My name is Susan Wood and I am your Celebrant today
We are here today in order to pay our last respects and bid a sad but fond farewell to Gary and to offer our support to his family at this sad and difficult time
Today is a sad day and rightly so, it is never easy to say goodbye to someone we love, but it is also a day to celebrate, honour and pay tribute to Gary, who during his life, was kind loving person, devoted to his family
Weep not for me though I am gone
Gary began his working in a shoe shop followed by book shop, then when he was 16 he decided to join the Army although lying about his age saying he was 18 to get in as he wanted to see the world.
While serving in the army Gary was stationed at an airfield and
started to witness the reality of war as damaged aircraft returned
It is in Burma that Gary would see the world in a different light
now only 18yrs because having lied about his age.
Gary left the Army at 22 (his real age) Meeting Joan in a milk bar in Bolton they married on the 1st January 1947 and had their first child in 1947 Bob, a daughter Linda followed in 1952 and the family was complete with the arrival of Alan.
Gary had always liked playing on the football pools and won a
small fortune in 1955 of £1,600.
Gary was a busy man but had time to spend with his children and
Alan used to accompany his dad on his many visits to the Bakery and
cash and carry and sometimes Gary would call for a swift half on the
way back to the shop.
They would enjoy going on a week's holiday each year to Blackpool
and being fortunate enough to have our own car and park and stay in
a hotel on the front.
Alan can remember his dad teaching him how to play chess, which
Gary had learned how to play in hospital when recovering from his
wounds in Burma and then promptly nicked the chess set and taught

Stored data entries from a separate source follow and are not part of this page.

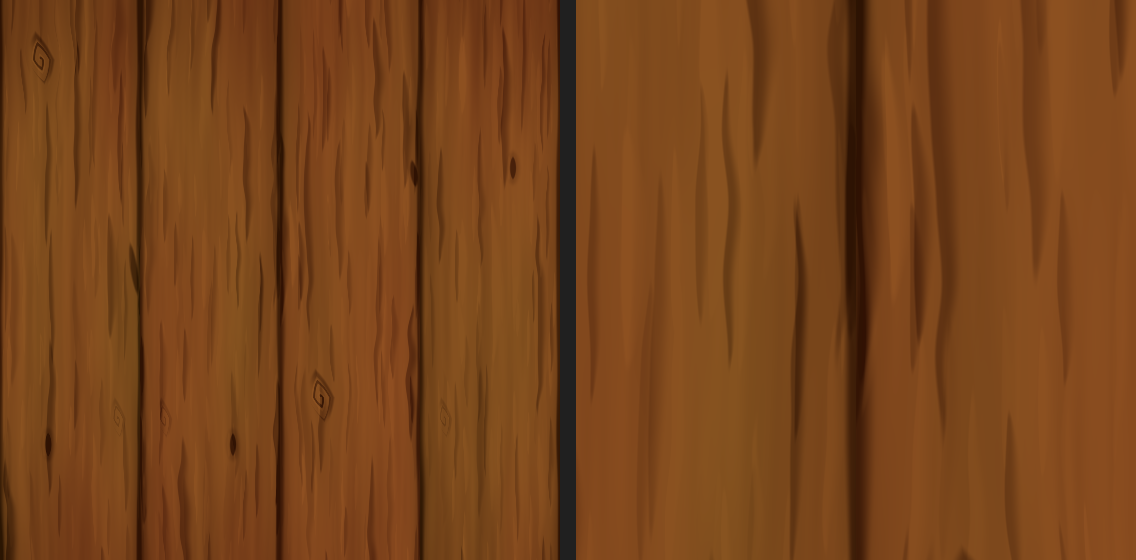
Left: the whole. Right: its middle third, enlarged.
Give the GLSL for this texture, as a Shadertoy shader.

```glsl
// Four upright, hand-painted wooden planks with dark seams, cracks and knots.
// A single brightness value is built from stretched noise, tapered strokes
// and distance shapes, then mapped to a brown ramp with slight hue drift.
#define PLANKS 4.0
#define DARK vec3(0.23, 0.10, 0.025)
#define LIGHT vec3(0.515, 0.298, 0.117)
#define BASE_TONE 0.99
#define GRAIN 0.24
#define CRACK_DEPTH 0.50
#define SEAM_WIDTH 0.0075
#define SEAM_SHADE 0.36
#define END_SHADE 0.30

const float TAU = 6.2831853;

float hash(vec2 p) {
    vec3 q = fract(p.xyx * vec3(0.1031, 0.1030, 0.0973));
    q += dot(q, q.yzx + 33.33);
    return fract((q.x + q.y) * q.z);
}

float noise(vec2 p) {
    vec2 cell = floor(p), f = fract(p);
    f = f * f * (3.0 - 2.0 * f);
    return mix(mix(hash(cell), hash(cell + vec2(1, 0)), f.x),
               mix(hash(cell + vec2(0, 1)), hash(cell + vec2(1, 1)), f.x), f.y);
}

// Tapered vertical strokes, one per cell: crisp on the left, soft on the right
float strokes(vec2 p, vec2 grid, float seed) {
    float column = floor(p.x * grid.x);
    float y = p.y * grid.y + 7.0 * hash(vec2(column, seed));
    vec2 id = vec2(column + 19.0 * seed, floor(y));
    float len = mix(0.2, 0.48, hash(id + 3.1));
    float v = (fract(y) - 0.5) / len;
    float x = fract(p.x * grid.x) - mix(0.25, 0.6, hash(id + 5.7));
    x += 0.12 * (noise(vec2(id.x, p.y * 22.0)) - 0.5);
    float taper = max(1.0 - v * v, 0.0);
    float w = 0.17 * taper * mix(0.5, 1.0, hash(id + 9.3)) + 0.001;
    float body = smoothstep(-0.5 * w - 0.04, -0.5 * w, x) * (1.0 - smoothstep(0.0, 2.0 * w, x));
    return body * smoothstep(0.0, 0.3, taper) * smoothstep(0.3, 1.0, hash(id + 1.9));
}

// Angular curl: x is the dark line, y the pale rim beside it
vec2 curlKnot(vec2 p, vec2 size) {
    vec2 q = p / size;
    q.x += 0.35 * q.y;
    float r = mix(length(q), abs(q.x) + abs(q.y), 0.6);
    float phase = fract(r * 1.6 + atan(q.y, q.x) / TAU + 0.15) - 0.5;
    float inside = 1.0 - smoothstep(0.85, 1.1, r);
    float line = 1.0 - smoothstep(0.06, 0.2, abs(phase));
    float rim = 1.0 - smoothstep(0.05, 0.16, abs(phase - 0.24));
    float bark = (1.0 - smoothstep(0.05, 0.3, abs(r - 1.0))) * smoothstep(-0.6, 0.7, q.x + 0.5 * q.y);
    return vec2(max(line * inside, 0.8 * bark), rim * inside);
}

// Pointed upright slit, softened by blur in units of its width
float slit(vec2 p, vec2 size, float blur) {
    vec2 q = p / size;
    float edge = abs(q.x) - max(1.0 - q.y * q.y, 0.0);
    return (1.0 - smoothstep(-blur, blur, edge)) * (1.0 - smoothstep(0.7, 1.1, abs(q.y)));
}

void mainImage(out vec4 fragColor, in vec2 fragCoord) {
    vec2 p = fragCoord / iResolution.xy;
    float plank = clamp(floor(p.x * PLANKS), 0.0, PLANKS - 1.0);
    float left = plank / PLANKS;
    bool even = mod(plank, 2.0) < 0.5;
    bool third = abs(plank - 2.0) < 0.5;

    // Grain wanders slowly and bends around the large knot
    vec2 toKnot = p - vec2(left + 0.072, 0.893 - 0.3015 * plank);
    vec2 g = p + vec2(0.008 * (noise(vec2(plank * 9.0 + p.x * 10.0, p.y * 6.0)) - 0.5), 0.0);
    if (even) g.x -= 0.3 * toKnot.x * exp(-dot(toKnot, toKnot) * 350.0);
    g.x += plank * 3.0;

    // Brushed grain from wide to fine
    float wide = noise(vec2(g.x * 28.0, g.y * 2.2));
    float brush = smoothstep(0.2, 0.8, noise(vec2(g.x * 75.0, g.y * 4.5 + 8.0)));
    float fine = noise(vec2(g.x * 190.0, g.y * 8.0));
    float tone = BASE_TONE + GRAIN * (0.7 * wide + 0.4 * brush + 0.25 * fine - 0.75);

    // Darker plank ends with ragged brush edges
    float ragged = p.y + 0.16 * (noise(vec2(g.x * 65.0, 2.0)) - 0.5);
    float ends = smoothstep(0.72, 1.05, ragged) + 0.6 * (1.0 - smoothstep(-0.05, 0.24, ragged));
    tone -= END_SHADE * ends * (third ? 0.6 : 1.0);

    // Dark cracks and pale scrapes in overlapping layers
    for (float i = 0.0; i < 3.0; i++) {
        vec2 grid = vec2(17.0 + 8.0 * i, 2.3 + 1.1 * i);
        tone -= CRACK_DEPTH * (1.0 - 0.2 * i) * strokes(g, grid, i + 1.0);
        tone += 0.13 * strokes(g + 0.37, grid * 1.3, i + 11.0);
    }

    // Large curls on even planks; eyes and faint curls on the others and the first
    if (even) {
        vec2 knot = curlKnot(toKnot, vec2(0.021, 0.042));
        tone += 0.14 * knot.y - 0.62 * knot.x;
    }
    if (!third) {
        vec2 eye = p - vec2(left + 0.086 + 0.08 * min(plank, 1.0), plank > 2.5 ? 0.70 : 0.206);
        tone -= 0.25 * slit(eye, vec2(0.011, 0.034), 0.6);
        tone += 0.15 * slit(eye + vec2(0.007, 0.0), vec2(0.003, 0.025), 0.5);
        tone -= 0.65 * slit(eye, vec2(0.0055, 0.022), 0.25);
        vec2 faint = p - vec2(left + (plank < 0.5 ? 0.21 : 0.043), 0.252);
        tone -= 0.25 * curlKnot(faint, vec2(0.012, 0.032)).x;
    }

    // Split beside the right edge of even planks
    vec2 split = p - vec2(left + 0.239, 0.52 + 0.085 * plank);
    split.x += 0.14 * split.y;
    if (even) tone -= 0.7 * slit(split, vec2(0.006, 0.05 - 0.012 * plank), 0.4);

    // Seams: crisp left edge, soft right edge, broad shade around them
    float nearest = round(p.x * PLANKS);
    float d = p.x - nearest / PLANKS + 0.004 * (noise(vec2(nearest * 5.0, p.y * 9.0)) - 0.5);
    float w = SEAM_WIDTH * (0.7 + 0.6 * noise(vec2(nearest * 3.0 + 40.0, p.y * 7.0)));
    float shade = exp(-abs(d) / 0.014);
    tone -= SEAM_SHADE * shade;
    tone -= 0.62 * smoothstep(-w, -0.4 * w, d) * (1.0 - smoothstep(0.1 * w, 1.3 * w, d));

    // Brown ramp drifting between orange and olive
    vec3 color = mix(DARK, LIGHT, clamp(tone, -0.15, 1.1));
    float warmth = noise(vec2(g.x * 14.0, g.y * 2.5 + 20.0)) - 0.5 + (third ? 0.25 : 0.0);
    warmth += 0.35 * ends - 0.5 * shade;
    color += warmth * vec3(0.030, -0.018, 0.004);
    fragColor = vec4(clamp(color, 0.0, 1.0), 1.0);
}
```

his mates in his platoon how to play.
Now free and Single Gary found new hobbies in dancing, playing
bridge and studying the form and betting on the horses although he
did have some good wins it was more of a hobby to him and would spend
hours reading up on horses, jockeys and courses.
Gary was a patient man, when he sawn Alan at the age of 14 sat
on a wall in Radcliffe smoking as he drove past he said nothing.
Gary helped to buy a motorcycle for Alan in 1976 for the vastly sum of £535 and so he was able to explore the surrounding towns and Blackpool on it.
Around 1987 Gary had a pace maker fitted had it not been for this
marvel of technology life would have been so much different without
Gary was a grandad to Paul, Sarah, Emma, Lisa, he would often
visit Alan and there are lovely memories of him dancing with Emma
and Lisa standing on his feet.
Alan has many memories of spending time with his Dad at his flat
enjoying a brew and chatting about all things in life and getting
plenty of fatherly advice.
Gary formed a special bond with Danny at the home and they referred
to each other as Sergeant (Danny) and private (Noel).
On the 4th of March Gary closed his eyes and went to sleep for
the last time, he was 94.
Speak of me as you have always done.
Could I ask you all to please stand
Gary, you have been supportive and kind to us all these years
and we thank you for all the love and encouragement you have shown.
We rejoice that you lived.
May your memory be a blessing to all who knew you.
Our Father, who art in heaven,
Gary will be missed enormously by his family but he has left them
with a wealth of wonderful memories to look back on and these are
the things that will bring them such comfort in the years ahead.
As we prepare to leave we will listen to My Way by Frank Sinatra
My Grandad was an incredible person, and it's easy to see the qualities he has passed down to my Dad. He had a great sense of humour, a handsome smile and a kind disposition. He was extremely calm and content, but no fool and not afraid to stand up for himself.
Grandad was so laid back that you would almost think that he was completely fearless. I asked him once why he had decided to join the army in the midst of war, and he simply replied 'I was bored'. He seemed to live by his own rules, if he wanted to do something; he'd pretty much do it. In Burma, if he thought his position made him a sitting duck, he'd just move.
He was unlucky enough to be injured twice in the war, and to contract some of the deadliest diseases known; TB, Malaria, but he was lucky enough to survive it all, and then come home and win the pools! I've often joked with friends that he was invincible, and shared some of his miraculous stories, including his French heritage and his beautiful French name, whose beauty gets a bit lost in translation.
As a child I can't remember him without at least a walking stick, but that didn't stop him from teaching us the foxtrot by standing on his shoes. He was always humming an old tune back then. Again with his luck, he was completely independent into his late 80's, and he went about doing what he wanted to do and being content, putting the odd bet on and keeping up with the sport.
When he did begin to lose his independence and stopped driving, he didn't become depressed although it was hard. He looked after himself where he could, but also knew when he needed help and wasn't afraid to seek it. He was incredibly strong and genuine, and I'm very proud he was my Grandad.
I think we can all agree and be grateful that at the age of 94 and the adventures he had been on, he had a good, long life, and in the end, in the excellent care of the staff at Wingates, he had a peaceful passing that he truly deserved.
Garnet aged 11
Garnet 1st in on left 2nd row